DATA SUPPLIED:
···

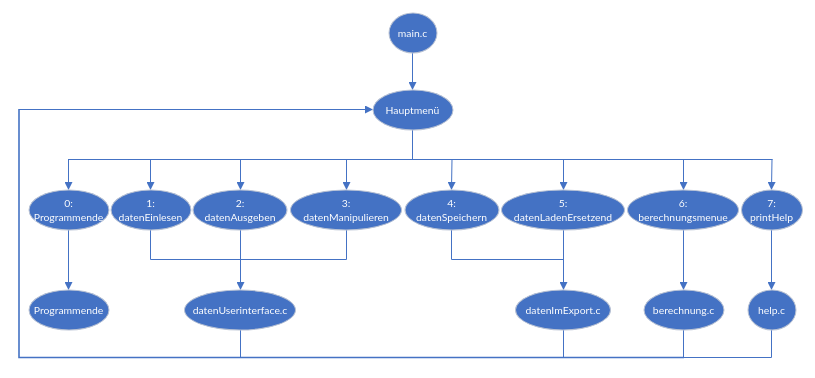
<!DOCTYPE html>
<html lang="de">
<head>
<meta charset="utf-8">
<title>Programmablauf Hauptmenü</title>
<style>
  :root {
    --paper: #ffffff;
    --node: #4472c4;
    --node-edge: #b9c2d3;
    --line: #4472c4;
    --label: #ffffff;
  }
  * { box-sizing: border-box; }
  html, body { margin: 0; overflow: hidden; background: var(--paper); }
  .diagram {
    position: relative;
    width: 815px;
    height: 378px;
    overflow: hidden;
    background: var(--paper);
    font: 10.4px/14px Lato, "Open Sans", sans-serif;
  }
  .connectors { position: absolute; inset: 0; display: block; }
  .connectors path { fill: none; stroke: var(--line); stroke-width: 1; }
  .connectors .return-path { stroke-width: 1.6; }
  .connectors .arrowhead { fill: var(--line); stroke: none; }
  .node {
    position: absolute;
    left: var(--x);
    top: var(--y);
    width: var(--w);
    height: 41px;
    transform: translate(-50%, -50%);
    display: flex;
    align-items: center;
    justify-content: center;
    border: 1px solid var(--node-edge);
    border-radius: 50%;
    background: var(--node);
    color: var(--label);
    text-align: center;
    white-space: nowrap;
  }
  .start { --y: 32.5px; }
  .menu { --y: 109.5px; }
  .option { --y: 209.5px; }
  .module { --y: 309.5px; }
</style>
</head>
<body>
<main class="diagram">
  <svg class="connectors" width="815" height="378" viewBox="0 0 815 378" aria-hidden="true">
    <defs>
      <marker id="arrow" markerUnits="userSpaceOnUse" markerWidth="8" markerHeight="8" refX="7" refY="4" orient="auto">
        <path class="arrowhead" d="M0 0L8 4L0 8Z"/>
      </marker>
    </defs>
    <g marker-end="url(#arrow)">
      <path d="M412.5 52V89"/>
      <path d="M68.5 159V189"/>
      <path d="M150.5 159V189"/>
      <path d="M240.5 159V189"/>
      <path d="M346.5 159V189"/>
      <path d="M452 159L451.5 189"/>
      <path d="M563.5 159V189"/>
      <path d="M683.5 159V189"/>
      <path d="M772 159L771.5 189"/>
      <path d="M68.5 229V289"/>
      <path d="M240.5 229V289"/>
      <path d="M563.5 229V289"/>
      <path d="M683.5 229V289"/>
      <path d="M771.5 229V289"/>
      <path d="M19 109.5H372"/>
    </g>
    <path d="M412.5 129V159.5M68 159.5H772.5"/>
    <path d="M150.5 229V259.5H346.5V229"/>
    <path d="M451.5 229V259.5H563.5"/>
    <path d="M240.5 329V357M563.5 329V357M683.5 329V357M771.5 329V357.5H683"/>
    <path class="return-path" d="M684 357.5H19V109"/>
  </svg>

  <div class="node start" style="--x:412.5px;--w:49px">main.c</div>
  <div class="node menu" style="--x:412.5px;--w:81px">Hauptmenü</div>

  <div class="node option" style="--x:68.5px;--w:81px">0:<br>Programmende</div>
  <div class="node option" style="--x:150.5px;--w:81px">1:<br>datenEinlesen</div>
  <div class="node option" style="--x:240px;--w:95px">2:<br>datenAusgeben</div>
  <div class="node option" style="--x:346px;--w:112px">3:<br>datenManipulieren</div>
  <div class="node option" style="--x:451.5px;--w:95px">4:<br>datenSpeichern</div>
  <div class="node option" style="--x:563px;--w:124px">5:<br>datenLadenErsetzend</div>
  <div class="node option" style="--x:683px;--w:112px">6:<br>berechnungsmenue</div>
  <div class="node option" style="--x:771.5px;--w:62px">7:<br>printHelp</div>

  <div class="node module" style="--x:68.5px;--w:81px">Programmende</div>
  <div class="node module" style="--x:240px;--w:112px">datenUserinterface.c</div>
  <div class="node module" style="--x:563px;--w:96px">datenImExport.c</div>
  <div class="node module" style="--x:683.5px;--w:81px">berechnung.c</div>
  <div class="node module" style="--x:771.5px;--w:49px">help.c</div>
</main>
</body>
</html>
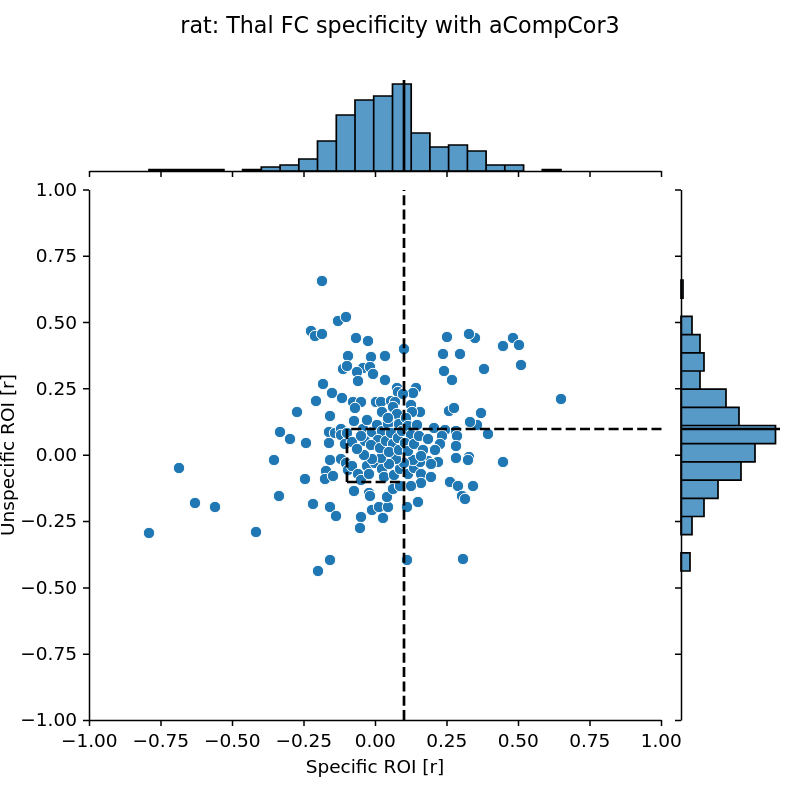
<!DOCTYPE html>
<html lang="en">
<head>
<meta charset="utf-8">
<title>Thal FC specificity</title>
<style>
:root{--ink:#000;--paper:#fff;--dot:#1f77b4;--bar:#5799c7}
*{box-sizing:border-box;margin:0}
html,body{width:800px;height:800px;overflow:hidden;background:var(--paper)}
.figure{position:relative;width:800px;height:800px;overflow:hidden;color:var(--ink);font:18.5px/24px "DejaVu Sans",sans-serif;white-space:nowrap}
.chart{position:absolute;inset:0}
h1{position:absolute;top:11px;width:800px;text-align:center;font-size:22.2px;line-height:28px;font-weight:400}
.x-ticks,.y-ticks{position:absolute;display:flex;list-style:none;padding:0}
.x-ticks{left:53.5px;top:729px}
.x-ticks li{width:71.5px;text-align:center}
.y-ticks{left:0;top:157px;width:77px;flex-direction:column}
.y-ticks li{height:66.3px;line-height:66.3px;text-align:right}
.x-label{position:absolute;left:89px;top:755px;width:572px;text-align:center}
.y-label{position:absolute;left:-92px;top:443px;width:200px;text-align:center;transform:rotate(-90deg)}
.axes{fill:none;stroke:var(--ink);stroke-width:1.5}
.bars{fill:var(--bar);stroke:var(--ink);stroke-width:1.7}
.dots{fill:var(--dot);stroke:var(--paper);stroke-width:1}
.dots circle{r:5.7px}
.limits{fill:none;stroke:var(--ink);stroke-width:2.7}
.dashed{stroke-dasharray:10 4.3}
</style>
</head>
<body>
<main class="figure">
<h1>rat: Thal FC specificity with aCompCor3</h1>
<svg class="chart" width="800" height="800" viewBox="0 0 800 800" role="img" aria-label="Scatter plot of specific against unspecific ROI with marginal histograms">
<g class="bars top-histogram">
<path d="M149 171v-1.5h18.7v1.5zM167.7 171v-1.5h18.7v1.5zM186.4 171v-1.5h18.8v1.5zM205.2 171v-1.5h18.7v1.5zM242.6 171v-1.5h18.7v1.5zM261.3 171v-4h18.8v4zM280.1 171v-6h18.7v6zM298.8 171v-12h18.7v12zM317.5 171v-30h18.8v30zM336.3 171v-56h18.7v56zM355 171v-71h18.7v71zM373.7 171v-75h18.8v75zM392.5 171v-87h18.7v87zM411.2 171v-38h18.7v38zM429.9 171v-24h18.7v24zM448.6 171v-26h18.8v26zM467.4 171v-20h18.7v20zM486.1 171v-6h18.7v6zM504.8 171v-6h18.8v6zM542.3 171v-1.5h18.7v1.5z"/>
</g>
<g class="bars side-histogram">
<path d="M681 280h2v18.2h-2zM681 316.4h11v18.2h-11zM681 334.6h19v18.2h-19zM681 352.8h23v18.2h-23zM681 371h19v18.1h-19zM681 389.1h45v18.2h-45zM681 407.3h58v18.2h-58zM681 425.5h94.5v18.2h-94.5zM681 443.7h74v18.2h-74zM681 461.9h60v18.2h-60zM681 480.1h37v18.2h-37zM681 498.3h23v18.2h-23zM681 516.5h11v18.1h-11zM681 552.8h9v18.2h-9z"/>
</g>
<g class="dots">
<circle cx="322" cy="281"/><circle cx="311" cy="331"/><circle cx="315" cy="336"/><circle cx="322" cy="334"/><circle cx="338" cy="321"/><circle cx="346" cy="317"/><circle cx="356" cy="338"/><circle cx="368" cy="341"/><circle cx="348" cy="356"/><circle cx="371" cy="357"/><circle cx="385" cy="356"/><circle cx="404" cy="349"/><circle cx="447" cy="337"/><circle cx="475" cy="338"/><circle cx="469" cy="334"/><circle cx="443" cy="354"/><circle cx="460" cy="354"/><circle cx="503" cy="346"/><circle cx="513" cy="338"/><circle cx="519" cy="345"/><circle cx="521" cy="365"/><circle cx="484" cy="369"/><circle cx="444" cy="371"/><circle cx="452" cy="380"/><circle cx="561" cy="399"/><circle cx="323" cy="384"/><circle cx="332" cy="393"/><circle cx="316" cy="401"/><circle cx="297" cy="412"/><circle cx="330" cy="416"/><circle cx="343" cy="369"/><circle cx="347" cy="366"/><circle cx="363" cy="368"/><circle cx="370" cy="367"/><circle cx="357" cy="372"/><circle cx="373" cy="374"/><circle cx="358" cy="381"/><circle cx="385" cy="380"/><circle cx="342" cy="398"/><circle cx="353" cy="402"/><circle cx="361" cy="402"/><circle cx="355" cy="408"/><circle cx="376" cy="402"/><circle cx="381" cy="402"/><circle cx="397" cy="388"/><circle cx="398" cy="392"/><circle cx="416" cy="388"/><circle cx="413" cy="393"/><circle cx="403" cy="394"/><circle cx="391" cy="401"/><circle cx="395" cy="402"/><circle cx="393" cy="407"/><circle cx="411" cy="405"/><circle cx="382" cy="412"/><circle cx="397" cy="414"/><circle cx="420" cy="412"/><circle cx="412" cy="412"/><circle cx="449" cy="411"/><circle cx="454" cy="408"/><circle cx="481" cy="413"/><circle cx="477" cy="425"/><circle cx="488" cy="434"/><circle cx="470" cy="422"/><circle cx="456" cy="431"/><circle cx="457" cy="436"/><circle cx="445" cy="430"/><circle cx="434" cy="428"/><circle cx="442" cy="436"/><circle cx="440" cy="444"/><circle cx="456" cy="446"/><circle cx="469" cy="457"/><circle cx="468" cy="460"/><circle cx="456" cy="458"/><circle cx="438" cy="462"/><circle cx="428" cy="461"/><circle cx="431" cy="464"/><circle cx="503" cy="462"/><circle cx="450" cy="482"/><circle cx="458" cy="486"/><circle cx="473" cy="486"/><circle cx="462" cy="496"/><circle cx="465" cy="499"/><circle cx="463" cy="559"/><circle cx="407" cy="560"/><circle cx="330" cy="560"/><circle cx="318" cy="571"/><circle cx="149" cy="533"/><circle cx="256" cy="532"/><circle cx="215" cy="507"/><circle cx="195" cy="503"/><circle cx="179" cy="468"/><circle cx="274" cy="460"/><circle cx="280" cy="432"/><circle cx="290" cy="439"/><circle cx="306" cy="443"/><circle cx="305" cy="479"/><circle cx="279" cy="496"/><circle cx="313" cy="504"/><circle cx="330" cy="507"/><circle cx="336" cy="516"/><circle cx="361" cy="517"/><circle cx="360" cy="528"/><circle cx="383" cy="518"/><circle cx="372" cy="510"/><circle cx="379" cy="507"/><circle cx="388" cy="507"/><circle cx="407" cy="507"/><circle cx="418" cy="502"/><circle cx="369" cy="493"/><circle cx="370" cy="496"/><circle cx="354" cy="491"/><circle cx="387" cy="497"/><circle cx="393" cy="489"/><circle cx="400" cy="486"/><circle cx="326" cy="471"/><circle cx="325" cy="479"/><circle cx="333" cy="476"/><circle cx="329" cy="432"/><circle cx="335" cy="433"/><circle cx="329" cy="443"/><circle cx="341" cy="429"/><circle cx="341" cy="435"/><circle cx="347" cy="433"/><circle cx="345" cy="444"/><circle cx="352" cy="442"/><circle cx="330" cy="460"/><circle cx="341" cy="459"/><circle cx="346" cy="463"/><circle cx="348" cy="470"/><circle cx="352" cy="466"/><circle cx="358" cy="474"/><circle cx="361" cy="480"/><circle cx="367" cy="466"/><circle cx="369" cy="474"/><circle cx="375" cy="463"/><circle cx="382" cy="469"/><circle cx="384" cy="477"/><circle cx="394" cy="475"/><circle cx="400" cy="469"/><circle cx="408" cy="474"/><circle cx="414" cy="468"/><circle cx="421" cy="474"/><circle cx="421" cy="483"/><circle cx="431" cy="477"/><circle cx="411" cy="486"/><circle cx="420" cy="462"/><circle cx="413" cy="460"/><circle cx="404" cy="463"/><circle cx="396" cy="459"/><circle cx="389" cy="464"/><circle cx="381" cy="458"/><circle cx="372" cy="459"/><circle cx="364" cy="455"/><circle cx="357" cy="449"/><circle cx="365" cy="441"/><circle cx="363" cy="429"/><circle cx="367" cy="420"/><circle cx="354" cy="421"/><circle cx="361" cy="436"/><circle cx="372" cy="432"/><circle cx="377" cy="425"/><circle cx="382" cy="431"/><circle cx="378" cy="440"/><circle cx="371" cy="445"/><circle cx="380" cy="448"/><circle cx="386" cy="441"/><circle cx="388" cy="424"/><circle cx="391" cy="433"/><circle cx="388" cy="418"/><circle cx="393" cy="444"/><circle cx="389" cy="452"/><circle cx="399" cy="450"/><circle cx="398" cy="438"/><circle cx="399" cy="424"/><circle cx="402" cy="431"/><circle cx="406" cy="418"/><circle cx="408" cy="426"/><circle cx="411" cy="435"/><circle cx="405" cy="443"/><circle cx="408" cy="451"/><circle cx="414" cy="444"/><circle cx="417" cy="425"/><circle cx="419" cy="436"/><circle cx="423" cy="450"/><circle cx="428" cy="439"/><circle cx="435" cy="450"/><circle cx="421" cy="456"/>
</g>
<g class="axes">
<path d="M89.5 190V720.5H661.5"/>
<path d="M89.5 171.5H661.5M681.5 190V720.5"/>
<path d="M89.5 720v6M161 720v6M232.5 720v6M304 720v6M375.5 720v6M447 720v6M518.5 720v6M590 720v6M661.5 720v6"/>
<path d="M89.5 171v6M161 171v6M232.5 171v6M304 171v6M375.5 171v6M447 171v6M518.5 171v6M590 171v6M661.5 171v6"/>
<path d="M89 190h-6M89 256.3h-6M89 322.5h-6M89 388.8h-6M89 455.3h-6M89 521.5h-6M89 588h-6M89 654.3h-6M89 720.5h-6"/>
<path d="M681 190h-6M681 256.3h-6M681 322.5h-6M681 388.8h-6M681 455.3h-6M681 521.5h-6M681 588h-6M681 654.3h-6M681 720.5h-6"/>
</g>
<g class="limits">
<path d="M404 80V171M681 429H780"/>
<path class="dashed" d="M404 720V190"/>
<path class="dashed" d="M661.5 429H347"/>
<path class="dashed" d="M347 429V482"/>
<path class="dashed" d="M347 482H404"/>
</g>
</svg>
<ul class="y-ticks">
<li>1.00</li><li>0.75</li><li>0.50</li><li>0.25</li><li>0.00</li><li>−0.25</li><li>−0.50</li><li>−0.75</li><li>−1.00</li>
</ul>
<ul class="x-ticks">
<li>−1.00</li><li>−0.75</li><li>−0.50</li><li>−0.25</li><li>0.00</li><li>0.25</li><li>0.50</li><li>0.75</li><li>1.00</li>
</ul>
<p class="x-label">Specific ROI [r]</p>
<p class="y-label">Unspecific ROI [r]</p>
</main>
</body>
</html>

···

REQUIREMENT:
Among the records above, determine how many lines contain "fill", then report the number only.

FINAL ANSWER:
6